((

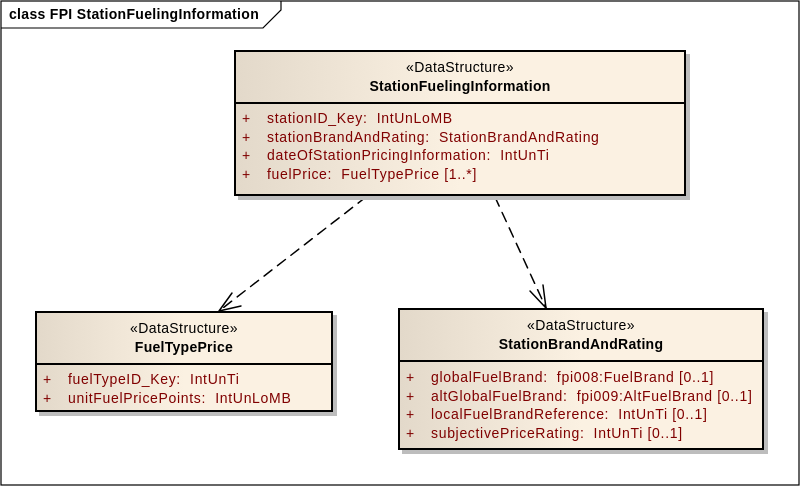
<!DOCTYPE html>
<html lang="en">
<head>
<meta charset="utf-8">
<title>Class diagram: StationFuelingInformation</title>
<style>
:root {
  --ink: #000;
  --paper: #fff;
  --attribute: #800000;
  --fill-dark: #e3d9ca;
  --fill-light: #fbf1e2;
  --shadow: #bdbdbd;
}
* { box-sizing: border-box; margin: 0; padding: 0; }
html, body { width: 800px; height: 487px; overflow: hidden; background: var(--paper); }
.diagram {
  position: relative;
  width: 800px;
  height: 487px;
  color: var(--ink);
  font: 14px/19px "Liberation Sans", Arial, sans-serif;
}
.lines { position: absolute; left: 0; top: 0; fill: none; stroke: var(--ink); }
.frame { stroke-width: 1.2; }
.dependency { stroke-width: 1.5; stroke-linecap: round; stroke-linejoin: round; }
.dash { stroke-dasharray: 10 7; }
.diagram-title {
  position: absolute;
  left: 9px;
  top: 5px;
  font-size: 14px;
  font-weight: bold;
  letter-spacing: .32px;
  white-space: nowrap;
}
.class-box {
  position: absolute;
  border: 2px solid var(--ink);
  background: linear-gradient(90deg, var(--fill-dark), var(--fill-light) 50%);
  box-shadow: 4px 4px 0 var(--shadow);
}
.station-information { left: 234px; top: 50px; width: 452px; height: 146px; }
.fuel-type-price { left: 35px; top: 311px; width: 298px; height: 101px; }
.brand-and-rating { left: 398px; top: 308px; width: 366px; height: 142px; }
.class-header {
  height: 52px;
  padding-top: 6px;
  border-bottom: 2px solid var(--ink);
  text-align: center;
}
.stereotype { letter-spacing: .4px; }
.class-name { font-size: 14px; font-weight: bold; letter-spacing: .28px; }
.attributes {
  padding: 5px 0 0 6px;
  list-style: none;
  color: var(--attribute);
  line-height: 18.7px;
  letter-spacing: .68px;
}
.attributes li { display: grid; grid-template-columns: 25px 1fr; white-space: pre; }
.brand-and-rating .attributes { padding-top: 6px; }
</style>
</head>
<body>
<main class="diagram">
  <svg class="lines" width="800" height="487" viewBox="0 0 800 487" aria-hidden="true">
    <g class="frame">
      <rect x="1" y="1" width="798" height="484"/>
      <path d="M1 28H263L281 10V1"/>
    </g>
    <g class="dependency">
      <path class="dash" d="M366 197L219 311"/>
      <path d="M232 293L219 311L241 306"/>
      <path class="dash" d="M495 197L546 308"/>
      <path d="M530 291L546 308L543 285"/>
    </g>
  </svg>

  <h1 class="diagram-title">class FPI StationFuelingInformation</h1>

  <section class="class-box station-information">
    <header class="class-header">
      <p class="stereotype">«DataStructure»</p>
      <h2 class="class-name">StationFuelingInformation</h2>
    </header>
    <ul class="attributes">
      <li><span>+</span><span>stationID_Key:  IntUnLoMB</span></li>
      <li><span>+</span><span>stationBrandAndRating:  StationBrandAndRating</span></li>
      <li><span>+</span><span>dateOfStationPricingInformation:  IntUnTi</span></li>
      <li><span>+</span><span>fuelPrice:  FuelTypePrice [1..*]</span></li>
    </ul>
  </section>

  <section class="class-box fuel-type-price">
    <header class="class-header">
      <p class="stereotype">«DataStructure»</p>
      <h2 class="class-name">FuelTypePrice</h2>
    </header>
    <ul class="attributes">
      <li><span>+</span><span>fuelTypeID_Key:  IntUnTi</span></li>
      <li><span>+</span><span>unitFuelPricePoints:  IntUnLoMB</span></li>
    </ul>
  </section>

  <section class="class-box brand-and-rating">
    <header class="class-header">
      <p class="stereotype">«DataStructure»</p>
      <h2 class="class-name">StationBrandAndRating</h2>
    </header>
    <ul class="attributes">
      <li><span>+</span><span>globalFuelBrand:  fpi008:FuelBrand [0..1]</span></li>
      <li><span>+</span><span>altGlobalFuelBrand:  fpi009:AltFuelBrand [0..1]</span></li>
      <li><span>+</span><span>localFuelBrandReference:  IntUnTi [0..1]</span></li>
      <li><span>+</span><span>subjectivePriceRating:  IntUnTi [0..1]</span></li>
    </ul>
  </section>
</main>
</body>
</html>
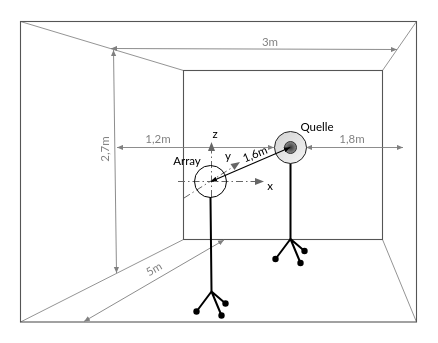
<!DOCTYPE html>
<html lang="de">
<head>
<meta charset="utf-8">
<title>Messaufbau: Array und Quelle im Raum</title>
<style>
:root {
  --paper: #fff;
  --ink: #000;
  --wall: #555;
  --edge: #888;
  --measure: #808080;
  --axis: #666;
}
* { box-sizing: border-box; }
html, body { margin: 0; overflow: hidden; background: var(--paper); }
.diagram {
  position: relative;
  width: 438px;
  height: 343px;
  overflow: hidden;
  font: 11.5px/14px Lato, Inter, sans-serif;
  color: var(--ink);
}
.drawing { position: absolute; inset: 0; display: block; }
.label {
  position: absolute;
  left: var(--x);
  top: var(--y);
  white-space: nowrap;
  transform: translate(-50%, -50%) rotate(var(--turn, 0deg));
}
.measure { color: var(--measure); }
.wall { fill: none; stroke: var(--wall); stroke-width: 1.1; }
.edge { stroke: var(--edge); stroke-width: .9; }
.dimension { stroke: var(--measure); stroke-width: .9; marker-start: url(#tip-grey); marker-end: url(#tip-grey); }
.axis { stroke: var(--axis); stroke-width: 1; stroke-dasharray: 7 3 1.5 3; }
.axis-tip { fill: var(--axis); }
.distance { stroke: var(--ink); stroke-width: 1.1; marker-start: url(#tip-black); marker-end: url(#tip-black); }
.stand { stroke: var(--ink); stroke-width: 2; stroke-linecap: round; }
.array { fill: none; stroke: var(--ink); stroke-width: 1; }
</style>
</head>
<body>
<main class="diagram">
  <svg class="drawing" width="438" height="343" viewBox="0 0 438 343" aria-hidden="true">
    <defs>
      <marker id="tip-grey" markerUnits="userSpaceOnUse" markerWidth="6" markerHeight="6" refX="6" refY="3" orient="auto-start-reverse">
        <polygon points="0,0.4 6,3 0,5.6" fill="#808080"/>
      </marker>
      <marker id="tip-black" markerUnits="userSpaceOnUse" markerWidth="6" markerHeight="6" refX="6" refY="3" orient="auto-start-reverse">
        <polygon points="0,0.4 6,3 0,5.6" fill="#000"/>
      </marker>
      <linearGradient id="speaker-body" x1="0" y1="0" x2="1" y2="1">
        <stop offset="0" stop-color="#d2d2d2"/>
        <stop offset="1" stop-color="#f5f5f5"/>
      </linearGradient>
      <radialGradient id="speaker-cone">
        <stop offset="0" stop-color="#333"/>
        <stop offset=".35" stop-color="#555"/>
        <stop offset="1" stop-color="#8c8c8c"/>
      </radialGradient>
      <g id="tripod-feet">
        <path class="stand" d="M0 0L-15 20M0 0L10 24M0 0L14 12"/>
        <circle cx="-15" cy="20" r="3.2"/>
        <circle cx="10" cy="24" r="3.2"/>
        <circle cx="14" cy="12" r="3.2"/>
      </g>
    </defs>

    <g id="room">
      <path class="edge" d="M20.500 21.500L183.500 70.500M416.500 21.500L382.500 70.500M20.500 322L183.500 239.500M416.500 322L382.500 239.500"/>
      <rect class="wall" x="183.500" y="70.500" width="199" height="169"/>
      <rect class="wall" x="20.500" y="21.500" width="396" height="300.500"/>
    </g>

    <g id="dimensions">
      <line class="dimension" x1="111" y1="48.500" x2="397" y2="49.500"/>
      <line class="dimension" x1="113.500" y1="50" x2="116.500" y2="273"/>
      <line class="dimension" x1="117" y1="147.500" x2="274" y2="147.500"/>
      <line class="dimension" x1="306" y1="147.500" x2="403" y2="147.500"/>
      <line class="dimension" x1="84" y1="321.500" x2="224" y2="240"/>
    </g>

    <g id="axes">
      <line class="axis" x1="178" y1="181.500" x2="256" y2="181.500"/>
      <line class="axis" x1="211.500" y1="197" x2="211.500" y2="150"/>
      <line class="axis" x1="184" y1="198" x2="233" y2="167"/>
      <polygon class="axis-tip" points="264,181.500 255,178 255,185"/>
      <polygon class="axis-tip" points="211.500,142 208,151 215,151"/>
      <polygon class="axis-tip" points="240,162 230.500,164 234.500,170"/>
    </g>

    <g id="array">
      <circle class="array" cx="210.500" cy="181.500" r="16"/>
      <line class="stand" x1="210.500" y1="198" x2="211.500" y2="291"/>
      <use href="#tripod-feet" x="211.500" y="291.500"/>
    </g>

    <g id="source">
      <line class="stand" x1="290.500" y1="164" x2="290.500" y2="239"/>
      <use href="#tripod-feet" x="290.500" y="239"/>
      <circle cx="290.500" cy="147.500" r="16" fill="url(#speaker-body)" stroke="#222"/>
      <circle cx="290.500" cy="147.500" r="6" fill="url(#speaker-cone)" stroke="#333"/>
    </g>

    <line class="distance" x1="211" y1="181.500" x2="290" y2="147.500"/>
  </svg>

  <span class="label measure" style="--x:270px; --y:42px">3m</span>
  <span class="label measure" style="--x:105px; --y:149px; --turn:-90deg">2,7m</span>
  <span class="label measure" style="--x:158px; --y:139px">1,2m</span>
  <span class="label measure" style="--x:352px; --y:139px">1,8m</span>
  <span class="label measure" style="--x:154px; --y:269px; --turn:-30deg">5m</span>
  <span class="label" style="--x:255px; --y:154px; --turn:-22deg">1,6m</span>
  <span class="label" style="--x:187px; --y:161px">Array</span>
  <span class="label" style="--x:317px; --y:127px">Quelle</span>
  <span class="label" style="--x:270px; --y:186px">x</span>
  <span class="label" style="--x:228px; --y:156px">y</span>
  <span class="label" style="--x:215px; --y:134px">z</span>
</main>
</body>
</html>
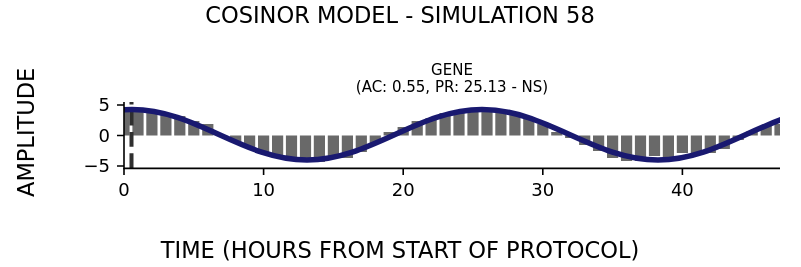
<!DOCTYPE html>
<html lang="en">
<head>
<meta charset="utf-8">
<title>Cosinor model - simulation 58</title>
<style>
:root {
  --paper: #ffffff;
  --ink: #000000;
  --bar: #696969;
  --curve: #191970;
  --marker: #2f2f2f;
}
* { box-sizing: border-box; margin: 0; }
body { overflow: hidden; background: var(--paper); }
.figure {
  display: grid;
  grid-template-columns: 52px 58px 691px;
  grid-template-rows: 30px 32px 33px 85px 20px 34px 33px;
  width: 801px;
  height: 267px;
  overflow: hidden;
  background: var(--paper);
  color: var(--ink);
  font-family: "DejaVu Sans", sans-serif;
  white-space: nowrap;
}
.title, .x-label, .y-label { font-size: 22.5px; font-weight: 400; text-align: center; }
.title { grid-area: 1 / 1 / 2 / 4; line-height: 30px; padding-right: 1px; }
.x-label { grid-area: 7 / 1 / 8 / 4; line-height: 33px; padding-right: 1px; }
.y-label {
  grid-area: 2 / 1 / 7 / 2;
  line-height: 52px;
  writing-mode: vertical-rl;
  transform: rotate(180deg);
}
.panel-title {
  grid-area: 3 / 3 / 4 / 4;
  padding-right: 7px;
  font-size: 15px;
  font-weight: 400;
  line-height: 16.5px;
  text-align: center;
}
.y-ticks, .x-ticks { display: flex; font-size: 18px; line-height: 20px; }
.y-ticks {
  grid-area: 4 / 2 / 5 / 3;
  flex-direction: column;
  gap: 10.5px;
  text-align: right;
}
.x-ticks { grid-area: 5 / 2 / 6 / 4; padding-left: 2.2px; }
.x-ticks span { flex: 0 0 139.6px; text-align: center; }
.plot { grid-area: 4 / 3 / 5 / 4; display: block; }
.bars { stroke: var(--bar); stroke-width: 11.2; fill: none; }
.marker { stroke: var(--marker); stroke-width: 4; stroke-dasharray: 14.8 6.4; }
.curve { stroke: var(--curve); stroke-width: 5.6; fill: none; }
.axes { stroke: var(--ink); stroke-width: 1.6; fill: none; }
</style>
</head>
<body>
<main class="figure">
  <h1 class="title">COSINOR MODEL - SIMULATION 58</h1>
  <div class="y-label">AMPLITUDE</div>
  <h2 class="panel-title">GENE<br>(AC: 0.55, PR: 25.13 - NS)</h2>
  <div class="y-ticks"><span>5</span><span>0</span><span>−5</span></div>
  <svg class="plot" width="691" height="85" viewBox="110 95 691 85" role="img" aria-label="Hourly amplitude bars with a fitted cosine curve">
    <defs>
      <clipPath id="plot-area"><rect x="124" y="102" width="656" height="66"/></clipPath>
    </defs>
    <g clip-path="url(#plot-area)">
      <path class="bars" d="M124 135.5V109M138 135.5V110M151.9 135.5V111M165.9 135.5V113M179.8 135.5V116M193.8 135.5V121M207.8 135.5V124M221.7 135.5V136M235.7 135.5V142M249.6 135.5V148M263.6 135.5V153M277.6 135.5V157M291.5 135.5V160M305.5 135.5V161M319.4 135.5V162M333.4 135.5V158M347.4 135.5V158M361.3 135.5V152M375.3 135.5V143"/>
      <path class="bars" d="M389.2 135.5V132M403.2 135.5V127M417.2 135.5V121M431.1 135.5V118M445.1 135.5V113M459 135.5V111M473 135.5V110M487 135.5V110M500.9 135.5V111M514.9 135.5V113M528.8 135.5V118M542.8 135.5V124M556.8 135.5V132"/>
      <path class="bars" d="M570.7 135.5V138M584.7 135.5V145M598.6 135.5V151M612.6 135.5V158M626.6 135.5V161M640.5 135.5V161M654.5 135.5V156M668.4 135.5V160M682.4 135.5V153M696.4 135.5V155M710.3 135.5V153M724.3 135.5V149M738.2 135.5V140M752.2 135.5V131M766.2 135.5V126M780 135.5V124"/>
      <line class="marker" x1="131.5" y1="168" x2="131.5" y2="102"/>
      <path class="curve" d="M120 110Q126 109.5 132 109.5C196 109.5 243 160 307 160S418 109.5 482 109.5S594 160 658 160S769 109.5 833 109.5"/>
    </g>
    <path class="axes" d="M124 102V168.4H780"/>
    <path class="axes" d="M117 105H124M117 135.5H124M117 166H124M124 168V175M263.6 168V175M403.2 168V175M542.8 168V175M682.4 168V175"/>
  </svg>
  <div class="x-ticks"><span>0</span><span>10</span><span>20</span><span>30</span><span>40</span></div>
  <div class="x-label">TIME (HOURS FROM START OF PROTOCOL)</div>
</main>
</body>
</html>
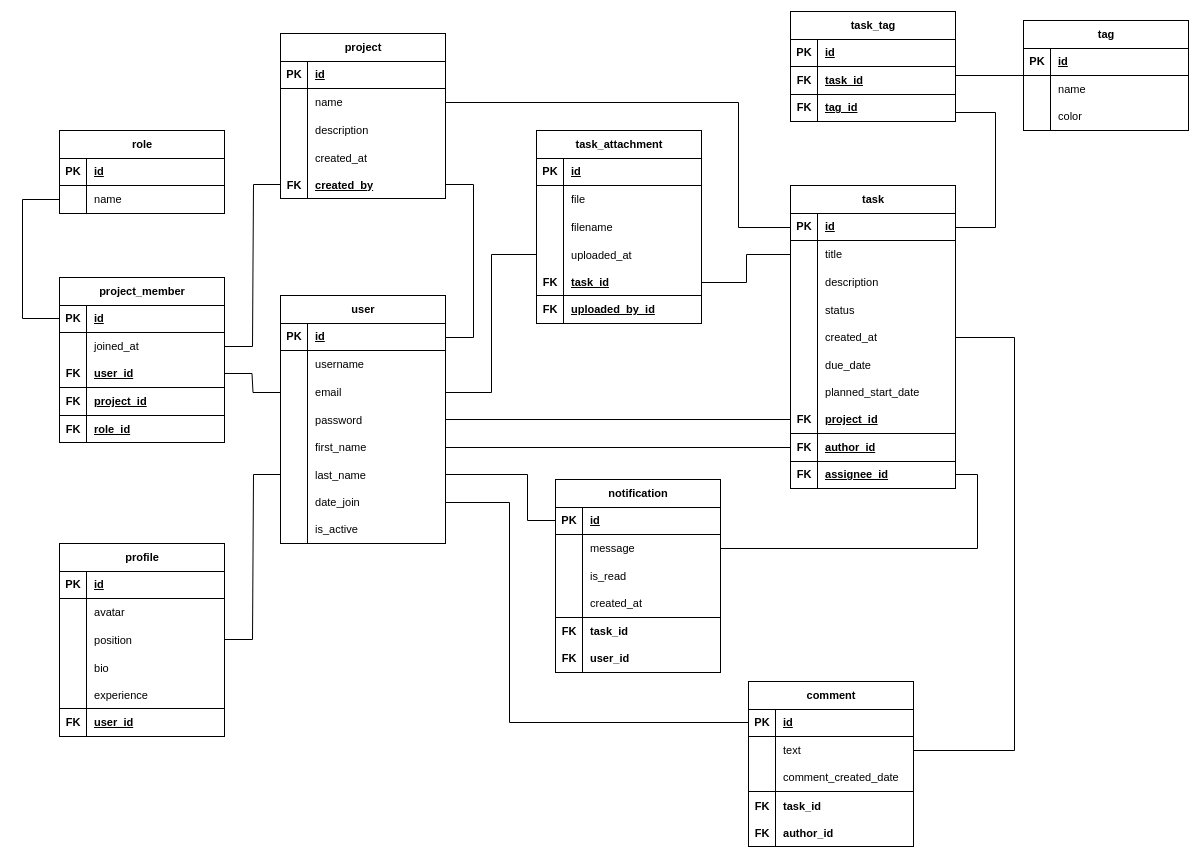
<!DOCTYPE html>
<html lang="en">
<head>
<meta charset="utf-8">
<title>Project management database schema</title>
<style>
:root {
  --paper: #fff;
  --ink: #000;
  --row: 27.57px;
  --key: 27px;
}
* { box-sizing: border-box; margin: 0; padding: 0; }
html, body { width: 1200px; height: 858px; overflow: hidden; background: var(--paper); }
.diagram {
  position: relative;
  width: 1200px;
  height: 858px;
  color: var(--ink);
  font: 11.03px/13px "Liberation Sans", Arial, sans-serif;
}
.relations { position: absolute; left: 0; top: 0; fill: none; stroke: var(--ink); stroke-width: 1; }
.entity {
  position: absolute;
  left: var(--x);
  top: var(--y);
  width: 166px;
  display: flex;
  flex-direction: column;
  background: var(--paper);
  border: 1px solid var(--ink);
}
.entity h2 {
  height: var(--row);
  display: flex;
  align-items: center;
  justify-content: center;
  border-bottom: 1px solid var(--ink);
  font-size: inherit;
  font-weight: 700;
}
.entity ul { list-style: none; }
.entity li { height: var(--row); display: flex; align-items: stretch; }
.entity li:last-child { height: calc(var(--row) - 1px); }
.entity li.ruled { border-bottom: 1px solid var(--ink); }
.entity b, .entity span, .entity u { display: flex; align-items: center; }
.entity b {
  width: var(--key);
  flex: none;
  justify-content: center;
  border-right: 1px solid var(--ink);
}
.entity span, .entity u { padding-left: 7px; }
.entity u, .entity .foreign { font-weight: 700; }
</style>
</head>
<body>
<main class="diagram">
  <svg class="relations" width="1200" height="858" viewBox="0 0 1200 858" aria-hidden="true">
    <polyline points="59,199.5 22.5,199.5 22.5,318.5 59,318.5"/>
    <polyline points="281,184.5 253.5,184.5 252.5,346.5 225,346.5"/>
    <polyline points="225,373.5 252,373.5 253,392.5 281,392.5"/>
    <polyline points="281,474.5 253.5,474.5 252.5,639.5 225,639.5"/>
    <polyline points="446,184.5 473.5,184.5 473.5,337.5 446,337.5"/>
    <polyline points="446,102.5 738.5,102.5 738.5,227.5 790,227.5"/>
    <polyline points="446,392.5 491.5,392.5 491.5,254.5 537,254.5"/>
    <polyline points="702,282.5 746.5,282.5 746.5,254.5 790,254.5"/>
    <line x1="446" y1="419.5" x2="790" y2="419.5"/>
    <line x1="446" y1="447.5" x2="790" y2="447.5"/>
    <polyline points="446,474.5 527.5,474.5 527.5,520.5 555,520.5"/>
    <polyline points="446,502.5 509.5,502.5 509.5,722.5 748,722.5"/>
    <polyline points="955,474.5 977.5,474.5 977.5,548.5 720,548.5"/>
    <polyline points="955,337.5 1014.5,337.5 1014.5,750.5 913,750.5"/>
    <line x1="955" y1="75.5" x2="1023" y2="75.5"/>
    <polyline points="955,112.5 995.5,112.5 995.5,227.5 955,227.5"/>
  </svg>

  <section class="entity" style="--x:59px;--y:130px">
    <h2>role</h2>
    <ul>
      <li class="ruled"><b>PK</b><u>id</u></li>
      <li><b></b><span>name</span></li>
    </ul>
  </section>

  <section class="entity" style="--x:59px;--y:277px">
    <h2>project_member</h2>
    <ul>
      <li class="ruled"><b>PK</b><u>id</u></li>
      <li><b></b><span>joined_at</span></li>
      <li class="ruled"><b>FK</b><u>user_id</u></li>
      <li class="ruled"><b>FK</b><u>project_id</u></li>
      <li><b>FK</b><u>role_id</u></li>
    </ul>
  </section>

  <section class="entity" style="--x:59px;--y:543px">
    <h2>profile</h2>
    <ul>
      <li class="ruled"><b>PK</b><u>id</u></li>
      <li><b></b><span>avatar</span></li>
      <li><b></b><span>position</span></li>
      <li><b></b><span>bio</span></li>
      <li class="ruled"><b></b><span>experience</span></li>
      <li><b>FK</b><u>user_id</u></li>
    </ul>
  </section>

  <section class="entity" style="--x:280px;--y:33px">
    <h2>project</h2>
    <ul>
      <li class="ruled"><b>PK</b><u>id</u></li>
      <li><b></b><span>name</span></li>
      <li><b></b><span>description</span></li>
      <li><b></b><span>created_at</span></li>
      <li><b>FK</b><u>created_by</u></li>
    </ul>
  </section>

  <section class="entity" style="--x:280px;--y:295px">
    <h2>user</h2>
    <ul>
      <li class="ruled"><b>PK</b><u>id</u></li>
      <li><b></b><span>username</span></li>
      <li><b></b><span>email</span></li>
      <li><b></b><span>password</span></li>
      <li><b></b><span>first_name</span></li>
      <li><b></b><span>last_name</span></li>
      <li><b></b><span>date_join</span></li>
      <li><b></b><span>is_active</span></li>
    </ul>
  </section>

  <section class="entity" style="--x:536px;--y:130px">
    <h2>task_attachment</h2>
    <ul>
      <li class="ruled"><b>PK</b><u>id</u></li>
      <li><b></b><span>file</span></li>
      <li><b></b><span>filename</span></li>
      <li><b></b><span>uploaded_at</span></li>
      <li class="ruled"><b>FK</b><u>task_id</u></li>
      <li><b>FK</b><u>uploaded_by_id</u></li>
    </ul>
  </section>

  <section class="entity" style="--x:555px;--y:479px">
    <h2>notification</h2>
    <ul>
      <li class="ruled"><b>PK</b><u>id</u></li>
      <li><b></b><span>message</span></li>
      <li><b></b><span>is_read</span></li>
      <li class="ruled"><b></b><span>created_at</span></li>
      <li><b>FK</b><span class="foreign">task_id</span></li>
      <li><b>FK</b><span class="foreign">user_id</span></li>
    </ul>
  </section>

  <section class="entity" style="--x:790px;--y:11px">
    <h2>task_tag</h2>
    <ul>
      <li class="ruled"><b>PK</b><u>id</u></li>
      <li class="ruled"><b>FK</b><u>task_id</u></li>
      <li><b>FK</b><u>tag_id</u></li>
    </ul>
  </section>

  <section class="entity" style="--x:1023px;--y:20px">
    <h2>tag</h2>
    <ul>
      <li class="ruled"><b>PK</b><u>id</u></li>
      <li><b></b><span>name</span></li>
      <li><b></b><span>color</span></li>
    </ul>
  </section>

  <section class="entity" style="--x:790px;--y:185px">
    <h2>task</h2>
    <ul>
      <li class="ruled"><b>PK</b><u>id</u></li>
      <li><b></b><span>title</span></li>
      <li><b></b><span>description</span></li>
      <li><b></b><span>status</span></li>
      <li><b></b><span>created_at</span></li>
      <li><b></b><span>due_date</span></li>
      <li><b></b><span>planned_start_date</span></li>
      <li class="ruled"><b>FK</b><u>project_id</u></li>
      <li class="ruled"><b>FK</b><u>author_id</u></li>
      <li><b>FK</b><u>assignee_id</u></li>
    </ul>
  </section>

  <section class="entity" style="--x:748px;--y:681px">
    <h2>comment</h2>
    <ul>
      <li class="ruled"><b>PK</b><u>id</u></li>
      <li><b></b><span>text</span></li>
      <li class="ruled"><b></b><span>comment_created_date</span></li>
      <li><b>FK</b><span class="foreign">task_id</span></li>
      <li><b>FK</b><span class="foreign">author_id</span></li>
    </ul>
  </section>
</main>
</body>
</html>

))

Only the lines that contain the string "hidden" should be copied from the entries above.

html, body { width: 800px; height: 487px; overflow: hidden; background: var(--paper); }
  <svg class="lines" width="800" height="487" viewBox="0 0 800 487" aria-hidden="true">
html, body { margin: 0; overflow: hidden; background: var(--paper); }
  overflow: hidden;
  <svg class="drawing" width="438" height="343" viewBox="0 0 438 343" aria-hidden="true">
body { overflow: hidden; background: var(--paper); }
  overflow: hidden;
html, body { width: 1200px; height: 858px; overflow: hidden; background: var(--paper); }
  <svg class="relations" width="1200" height="858" viewBox="0 0 1200 858" aria-hidden="true">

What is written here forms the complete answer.